So 'all truth is simple' is a lie, something concealing the truth, not only in the content of what it is saying - because all truth is not simple - but also with regards to its form as a statement because if all truth is not simple, then the statement 'all truth is simple', presenting itself as a simple truth, is false and therefore proof that all truth is indeed not simple.

Emotions & Thoughts


As I've written elsewhere on this blog, emotions can be seen as the framework within and from which thoughts arise and assert themselves. 

That is to say, sad emotions give rise to sad thoughts, angry emotions give rise to angry thoughts and neutral emotions give rise to neutral thoughts. 

If it is a good idea to keep one's thoughts in good order, then this especially applies to one's emotional dispositions, since the quality and intensity of our emotions determine the quality and intensity of our thoughts.

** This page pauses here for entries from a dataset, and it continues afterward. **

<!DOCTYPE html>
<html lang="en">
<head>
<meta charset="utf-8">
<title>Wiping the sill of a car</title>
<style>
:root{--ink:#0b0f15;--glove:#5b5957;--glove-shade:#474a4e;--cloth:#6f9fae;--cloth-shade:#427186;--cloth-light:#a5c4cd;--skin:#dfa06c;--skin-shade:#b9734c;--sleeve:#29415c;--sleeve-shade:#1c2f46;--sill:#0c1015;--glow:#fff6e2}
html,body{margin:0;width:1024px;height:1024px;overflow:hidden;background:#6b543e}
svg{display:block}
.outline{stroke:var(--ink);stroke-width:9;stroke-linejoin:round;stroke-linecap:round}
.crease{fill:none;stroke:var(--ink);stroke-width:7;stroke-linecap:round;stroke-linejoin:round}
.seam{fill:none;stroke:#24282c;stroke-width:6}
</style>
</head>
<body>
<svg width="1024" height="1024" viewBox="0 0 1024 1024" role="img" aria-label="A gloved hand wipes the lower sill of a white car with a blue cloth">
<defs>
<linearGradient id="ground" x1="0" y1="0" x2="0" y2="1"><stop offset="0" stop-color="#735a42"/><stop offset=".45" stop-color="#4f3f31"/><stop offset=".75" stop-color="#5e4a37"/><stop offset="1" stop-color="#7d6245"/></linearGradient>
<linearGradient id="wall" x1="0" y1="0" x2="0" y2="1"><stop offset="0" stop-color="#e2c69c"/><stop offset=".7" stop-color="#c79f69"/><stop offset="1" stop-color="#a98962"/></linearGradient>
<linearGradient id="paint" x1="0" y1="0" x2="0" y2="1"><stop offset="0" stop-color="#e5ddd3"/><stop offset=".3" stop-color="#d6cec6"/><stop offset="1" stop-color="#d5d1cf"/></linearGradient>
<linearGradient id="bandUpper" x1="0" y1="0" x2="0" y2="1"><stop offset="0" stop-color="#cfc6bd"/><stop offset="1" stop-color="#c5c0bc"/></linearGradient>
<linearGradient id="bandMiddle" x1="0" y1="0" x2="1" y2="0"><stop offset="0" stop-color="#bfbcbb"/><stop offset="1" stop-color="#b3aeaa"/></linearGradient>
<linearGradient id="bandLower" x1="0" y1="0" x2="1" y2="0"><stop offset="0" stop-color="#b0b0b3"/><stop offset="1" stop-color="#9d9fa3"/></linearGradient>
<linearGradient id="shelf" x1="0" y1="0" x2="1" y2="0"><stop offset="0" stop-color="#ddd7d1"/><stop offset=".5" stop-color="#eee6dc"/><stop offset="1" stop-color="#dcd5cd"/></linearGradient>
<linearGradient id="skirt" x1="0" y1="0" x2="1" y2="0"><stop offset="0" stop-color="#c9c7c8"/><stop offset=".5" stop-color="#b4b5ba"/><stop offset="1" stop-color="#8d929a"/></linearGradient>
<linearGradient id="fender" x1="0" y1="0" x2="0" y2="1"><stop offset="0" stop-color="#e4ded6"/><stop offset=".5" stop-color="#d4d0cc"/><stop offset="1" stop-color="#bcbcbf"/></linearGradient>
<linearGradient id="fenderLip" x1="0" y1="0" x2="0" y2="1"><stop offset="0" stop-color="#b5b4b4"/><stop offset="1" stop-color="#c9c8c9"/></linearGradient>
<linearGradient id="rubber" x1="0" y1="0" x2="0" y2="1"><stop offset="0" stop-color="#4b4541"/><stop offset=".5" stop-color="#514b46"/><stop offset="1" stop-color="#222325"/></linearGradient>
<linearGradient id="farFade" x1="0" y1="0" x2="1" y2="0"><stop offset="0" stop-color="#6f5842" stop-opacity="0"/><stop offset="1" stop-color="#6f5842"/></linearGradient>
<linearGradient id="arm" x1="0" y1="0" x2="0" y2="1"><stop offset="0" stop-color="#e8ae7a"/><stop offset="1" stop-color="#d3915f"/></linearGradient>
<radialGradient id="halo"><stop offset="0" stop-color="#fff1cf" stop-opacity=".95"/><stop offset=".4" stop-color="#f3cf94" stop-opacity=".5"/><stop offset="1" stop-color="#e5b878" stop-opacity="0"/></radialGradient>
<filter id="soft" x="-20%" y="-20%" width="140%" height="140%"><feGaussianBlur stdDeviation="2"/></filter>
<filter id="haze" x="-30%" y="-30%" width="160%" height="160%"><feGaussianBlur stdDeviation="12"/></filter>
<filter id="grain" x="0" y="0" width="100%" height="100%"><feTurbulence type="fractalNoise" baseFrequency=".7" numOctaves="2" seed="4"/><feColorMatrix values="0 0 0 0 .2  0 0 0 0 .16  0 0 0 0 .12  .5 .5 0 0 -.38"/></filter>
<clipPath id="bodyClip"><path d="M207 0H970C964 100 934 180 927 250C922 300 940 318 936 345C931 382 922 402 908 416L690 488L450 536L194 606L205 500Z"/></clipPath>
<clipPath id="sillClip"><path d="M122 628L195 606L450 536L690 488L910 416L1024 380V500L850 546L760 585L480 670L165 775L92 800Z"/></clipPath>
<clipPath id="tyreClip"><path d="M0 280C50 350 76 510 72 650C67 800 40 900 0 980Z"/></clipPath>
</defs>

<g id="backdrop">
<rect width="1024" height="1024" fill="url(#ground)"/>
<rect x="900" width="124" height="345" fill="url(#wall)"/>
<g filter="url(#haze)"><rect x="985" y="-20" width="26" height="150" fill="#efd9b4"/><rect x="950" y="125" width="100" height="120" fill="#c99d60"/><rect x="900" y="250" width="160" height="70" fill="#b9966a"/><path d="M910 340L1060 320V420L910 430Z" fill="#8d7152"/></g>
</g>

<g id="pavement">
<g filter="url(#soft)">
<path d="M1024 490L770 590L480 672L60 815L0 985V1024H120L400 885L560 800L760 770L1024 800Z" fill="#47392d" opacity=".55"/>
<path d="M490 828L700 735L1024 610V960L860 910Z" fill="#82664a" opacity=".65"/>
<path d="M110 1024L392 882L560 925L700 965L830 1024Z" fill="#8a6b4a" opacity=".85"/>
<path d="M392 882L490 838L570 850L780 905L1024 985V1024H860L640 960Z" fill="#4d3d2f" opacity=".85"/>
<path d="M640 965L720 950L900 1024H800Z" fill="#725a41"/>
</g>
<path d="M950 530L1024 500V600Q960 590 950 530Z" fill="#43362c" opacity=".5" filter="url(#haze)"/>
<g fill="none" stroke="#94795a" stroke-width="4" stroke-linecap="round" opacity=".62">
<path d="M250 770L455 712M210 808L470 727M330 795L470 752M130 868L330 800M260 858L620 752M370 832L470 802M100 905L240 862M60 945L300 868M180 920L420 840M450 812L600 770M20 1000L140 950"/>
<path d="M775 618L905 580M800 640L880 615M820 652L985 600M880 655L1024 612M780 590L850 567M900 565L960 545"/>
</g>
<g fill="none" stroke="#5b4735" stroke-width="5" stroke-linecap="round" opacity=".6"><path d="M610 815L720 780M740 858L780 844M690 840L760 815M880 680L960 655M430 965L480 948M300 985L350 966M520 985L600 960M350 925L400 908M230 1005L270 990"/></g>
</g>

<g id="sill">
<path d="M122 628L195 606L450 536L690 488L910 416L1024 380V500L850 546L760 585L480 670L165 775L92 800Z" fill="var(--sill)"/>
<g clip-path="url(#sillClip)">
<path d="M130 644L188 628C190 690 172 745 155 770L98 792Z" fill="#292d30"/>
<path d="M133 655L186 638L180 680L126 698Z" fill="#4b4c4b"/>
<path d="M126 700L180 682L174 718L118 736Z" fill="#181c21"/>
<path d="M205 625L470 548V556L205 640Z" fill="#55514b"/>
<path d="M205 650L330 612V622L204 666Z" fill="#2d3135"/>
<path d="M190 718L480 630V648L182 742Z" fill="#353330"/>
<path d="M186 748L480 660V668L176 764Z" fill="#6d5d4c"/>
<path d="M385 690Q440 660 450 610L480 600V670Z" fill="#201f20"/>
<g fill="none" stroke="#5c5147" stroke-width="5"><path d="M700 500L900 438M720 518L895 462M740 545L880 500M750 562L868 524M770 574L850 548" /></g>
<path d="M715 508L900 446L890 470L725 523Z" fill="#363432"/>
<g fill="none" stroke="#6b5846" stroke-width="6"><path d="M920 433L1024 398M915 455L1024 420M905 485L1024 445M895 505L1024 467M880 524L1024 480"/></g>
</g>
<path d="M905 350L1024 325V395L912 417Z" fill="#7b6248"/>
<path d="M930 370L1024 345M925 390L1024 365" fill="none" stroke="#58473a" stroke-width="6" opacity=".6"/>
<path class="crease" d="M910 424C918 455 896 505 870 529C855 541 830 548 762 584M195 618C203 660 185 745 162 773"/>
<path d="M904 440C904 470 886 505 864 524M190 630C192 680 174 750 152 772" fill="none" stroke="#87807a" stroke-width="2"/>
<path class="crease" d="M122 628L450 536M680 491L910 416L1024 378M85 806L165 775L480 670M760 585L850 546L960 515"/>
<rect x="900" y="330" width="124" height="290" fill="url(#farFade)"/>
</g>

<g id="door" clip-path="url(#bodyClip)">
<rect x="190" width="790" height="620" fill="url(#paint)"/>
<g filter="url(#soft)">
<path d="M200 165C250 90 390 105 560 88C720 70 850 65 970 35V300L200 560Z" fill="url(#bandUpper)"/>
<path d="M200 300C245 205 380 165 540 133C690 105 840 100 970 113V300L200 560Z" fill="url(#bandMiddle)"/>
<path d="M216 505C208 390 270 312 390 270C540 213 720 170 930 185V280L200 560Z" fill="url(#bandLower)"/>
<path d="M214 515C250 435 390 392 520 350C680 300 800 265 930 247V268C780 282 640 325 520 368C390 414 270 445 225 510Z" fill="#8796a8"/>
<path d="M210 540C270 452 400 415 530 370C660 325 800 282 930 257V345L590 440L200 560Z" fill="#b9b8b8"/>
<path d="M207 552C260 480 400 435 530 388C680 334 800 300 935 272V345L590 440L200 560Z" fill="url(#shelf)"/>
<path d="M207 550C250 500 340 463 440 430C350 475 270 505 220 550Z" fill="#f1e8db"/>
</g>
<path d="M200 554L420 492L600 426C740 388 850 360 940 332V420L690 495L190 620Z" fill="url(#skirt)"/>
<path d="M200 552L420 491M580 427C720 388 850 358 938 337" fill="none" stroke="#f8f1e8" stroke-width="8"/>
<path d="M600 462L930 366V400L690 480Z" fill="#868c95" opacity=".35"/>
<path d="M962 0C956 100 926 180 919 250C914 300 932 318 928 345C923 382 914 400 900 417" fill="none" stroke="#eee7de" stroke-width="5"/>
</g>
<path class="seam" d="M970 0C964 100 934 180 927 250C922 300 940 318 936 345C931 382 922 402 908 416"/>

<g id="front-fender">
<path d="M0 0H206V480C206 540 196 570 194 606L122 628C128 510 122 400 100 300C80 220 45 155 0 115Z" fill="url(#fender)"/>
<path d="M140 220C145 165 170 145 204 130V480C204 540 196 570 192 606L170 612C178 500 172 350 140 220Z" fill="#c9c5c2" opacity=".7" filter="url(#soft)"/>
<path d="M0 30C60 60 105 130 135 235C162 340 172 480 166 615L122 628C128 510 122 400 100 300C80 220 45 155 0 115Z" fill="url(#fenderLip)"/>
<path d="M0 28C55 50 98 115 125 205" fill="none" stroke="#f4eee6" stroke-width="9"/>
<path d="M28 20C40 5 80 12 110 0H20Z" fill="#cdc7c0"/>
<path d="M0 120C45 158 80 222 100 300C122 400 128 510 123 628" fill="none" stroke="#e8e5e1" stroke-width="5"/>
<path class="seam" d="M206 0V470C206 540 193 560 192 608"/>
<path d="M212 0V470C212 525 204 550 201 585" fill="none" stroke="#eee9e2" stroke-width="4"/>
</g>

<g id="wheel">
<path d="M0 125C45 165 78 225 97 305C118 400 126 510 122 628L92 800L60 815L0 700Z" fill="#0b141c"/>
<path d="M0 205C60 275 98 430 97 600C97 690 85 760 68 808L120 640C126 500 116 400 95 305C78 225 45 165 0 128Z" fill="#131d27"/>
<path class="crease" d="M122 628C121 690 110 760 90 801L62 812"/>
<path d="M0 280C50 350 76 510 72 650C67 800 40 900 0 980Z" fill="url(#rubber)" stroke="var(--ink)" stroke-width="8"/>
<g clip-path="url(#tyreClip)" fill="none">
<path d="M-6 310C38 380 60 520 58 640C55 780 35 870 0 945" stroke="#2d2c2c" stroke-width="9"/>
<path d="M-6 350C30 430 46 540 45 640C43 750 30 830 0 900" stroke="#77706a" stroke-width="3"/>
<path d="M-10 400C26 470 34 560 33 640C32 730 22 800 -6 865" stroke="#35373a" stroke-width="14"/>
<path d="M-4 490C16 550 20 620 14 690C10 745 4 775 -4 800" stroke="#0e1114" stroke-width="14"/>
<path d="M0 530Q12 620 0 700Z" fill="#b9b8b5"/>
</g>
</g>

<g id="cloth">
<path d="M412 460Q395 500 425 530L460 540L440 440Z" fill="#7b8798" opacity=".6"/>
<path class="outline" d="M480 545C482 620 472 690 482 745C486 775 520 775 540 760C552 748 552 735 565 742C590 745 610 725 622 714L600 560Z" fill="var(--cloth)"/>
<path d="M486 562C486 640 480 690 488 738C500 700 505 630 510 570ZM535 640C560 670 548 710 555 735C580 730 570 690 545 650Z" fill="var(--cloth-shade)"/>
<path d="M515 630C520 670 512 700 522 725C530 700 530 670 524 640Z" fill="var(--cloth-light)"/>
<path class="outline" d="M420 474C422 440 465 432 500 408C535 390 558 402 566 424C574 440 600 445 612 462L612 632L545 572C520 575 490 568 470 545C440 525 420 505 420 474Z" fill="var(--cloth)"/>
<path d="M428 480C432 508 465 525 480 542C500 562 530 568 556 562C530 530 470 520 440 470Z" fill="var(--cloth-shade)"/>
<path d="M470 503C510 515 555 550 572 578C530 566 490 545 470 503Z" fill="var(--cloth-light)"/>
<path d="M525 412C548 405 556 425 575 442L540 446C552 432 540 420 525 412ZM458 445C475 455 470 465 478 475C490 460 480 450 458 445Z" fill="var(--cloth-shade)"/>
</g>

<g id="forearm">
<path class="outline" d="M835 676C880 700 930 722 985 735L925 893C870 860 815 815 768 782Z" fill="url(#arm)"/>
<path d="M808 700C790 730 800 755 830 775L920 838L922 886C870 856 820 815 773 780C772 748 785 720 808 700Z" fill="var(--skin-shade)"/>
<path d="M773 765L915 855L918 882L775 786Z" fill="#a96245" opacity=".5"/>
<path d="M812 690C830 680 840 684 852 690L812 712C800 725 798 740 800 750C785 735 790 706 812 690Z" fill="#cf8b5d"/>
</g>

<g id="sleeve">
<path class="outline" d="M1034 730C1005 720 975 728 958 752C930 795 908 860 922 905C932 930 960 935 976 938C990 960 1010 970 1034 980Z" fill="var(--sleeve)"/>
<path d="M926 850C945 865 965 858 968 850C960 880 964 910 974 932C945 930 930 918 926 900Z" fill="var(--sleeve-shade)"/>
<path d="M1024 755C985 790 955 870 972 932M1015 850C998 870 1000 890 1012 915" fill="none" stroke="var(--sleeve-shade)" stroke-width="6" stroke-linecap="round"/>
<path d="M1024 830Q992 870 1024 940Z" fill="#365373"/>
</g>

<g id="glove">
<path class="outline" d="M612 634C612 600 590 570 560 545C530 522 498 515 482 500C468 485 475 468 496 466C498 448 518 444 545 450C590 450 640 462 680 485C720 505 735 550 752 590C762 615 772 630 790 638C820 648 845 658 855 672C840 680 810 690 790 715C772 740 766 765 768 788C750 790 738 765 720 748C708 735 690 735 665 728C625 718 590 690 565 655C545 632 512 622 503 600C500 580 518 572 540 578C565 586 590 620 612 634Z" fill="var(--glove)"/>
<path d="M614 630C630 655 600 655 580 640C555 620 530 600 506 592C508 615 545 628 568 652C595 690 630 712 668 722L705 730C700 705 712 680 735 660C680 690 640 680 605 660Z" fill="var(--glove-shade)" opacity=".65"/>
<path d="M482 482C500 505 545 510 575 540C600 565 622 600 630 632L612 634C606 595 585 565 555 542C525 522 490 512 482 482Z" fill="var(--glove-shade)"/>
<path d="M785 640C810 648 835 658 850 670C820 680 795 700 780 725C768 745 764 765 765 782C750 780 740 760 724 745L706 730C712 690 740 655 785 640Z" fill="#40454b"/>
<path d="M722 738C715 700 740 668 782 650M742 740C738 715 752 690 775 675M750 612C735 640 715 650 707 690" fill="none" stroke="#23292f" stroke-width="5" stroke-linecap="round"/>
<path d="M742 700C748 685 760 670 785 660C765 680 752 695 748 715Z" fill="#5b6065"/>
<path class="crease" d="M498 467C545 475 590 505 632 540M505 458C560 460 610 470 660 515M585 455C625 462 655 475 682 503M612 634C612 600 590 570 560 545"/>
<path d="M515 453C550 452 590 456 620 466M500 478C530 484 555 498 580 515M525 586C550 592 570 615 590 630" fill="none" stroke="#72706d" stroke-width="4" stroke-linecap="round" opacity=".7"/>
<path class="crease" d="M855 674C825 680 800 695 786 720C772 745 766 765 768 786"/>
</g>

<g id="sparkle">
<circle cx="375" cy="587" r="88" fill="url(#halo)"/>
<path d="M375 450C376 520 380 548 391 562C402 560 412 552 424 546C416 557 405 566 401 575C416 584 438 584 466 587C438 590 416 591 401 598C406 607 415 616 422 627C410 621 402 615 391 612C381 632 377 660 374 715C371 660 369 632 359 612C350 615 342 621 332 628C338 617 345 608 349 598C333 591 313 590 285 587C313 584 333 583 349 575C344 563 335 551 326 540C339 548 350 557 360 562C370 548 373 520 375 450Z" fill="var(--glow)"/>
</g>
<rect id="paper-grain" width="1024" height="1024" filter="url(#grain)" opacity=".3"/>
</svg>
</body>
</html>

In my writing Consequences of Worldview I wrote the following:
[I]t is advisable to keep one's thoughts in good order so as to be spared the throes of emotional turbulence - thoughts and emotions being mutually reinforcing though not identical agents - and its potential negative consequences for one's actions. 
This raises a question: if emotions are the framework and context within and from which thoughts occur, what is the impact of thoughts on the emotions?

This is a pressing question when there is so much noise at the moment about the importance of positive thinking so as to counter negative emotionality.

My view is that emotions hold sway over thoughts in that, for example, in a state of deep sadness triggered by an event it is very hard to think in a happy way. 

That being said good thought hygiene which avoids extremes, rumination, obsession and self-bullying - in others words, that aims at some form of neutrality if not jauntiness - will have a positive effect on one's emotions since it is clinically proven that thoughts have an impact on the quality of our emotions provided one is not already prey to an emotional state.

One thing that cognitive behavioural therapy helped me the most with - with regards to the clinical depression I used to suffer from - was to teach me how to correct and steer the thoughts that arose from my depressed state. The therapy entailed working with the thoughts as triggered by depressed states in order to make them reach a happier outcome and judgement (including on myself) than in their initial, un-edited state which tended towards self-denigration.

As one self-help author puts it, is is helpful to watch the thinker in us, i.e. to think about one's thinking in such a way as to be aware of the thoughts that pop into our head and monitor/edit them so as to spare ourselves stressful and therefore vulnerable emotional reactions through the agency of the cortisol hormone produced by the adrenal gland.

However, emotions are often triggered outside any conscious and deliberate thought pattern, particularly those of a sudden nature, which is why in such cases I recommend fully accepting the emotion rather than fighting it but still attempt to maintain, to as high a degree as possible, some free-will agency and editing power towards the content of the thoughts the sudden emotion gives rise to.  

In other words, it can be helpful, in as far as possible, to be an external witness to emotions and the thoughts they produce in ourselves - particularly when negative and stress-inducing - so as not to overly identify with said emotions and thoughts. Thus, I recommend allowing them their (hopefully) ephemeral say whilst not taking them too seriously or giving them more than their due as the objective, final truth.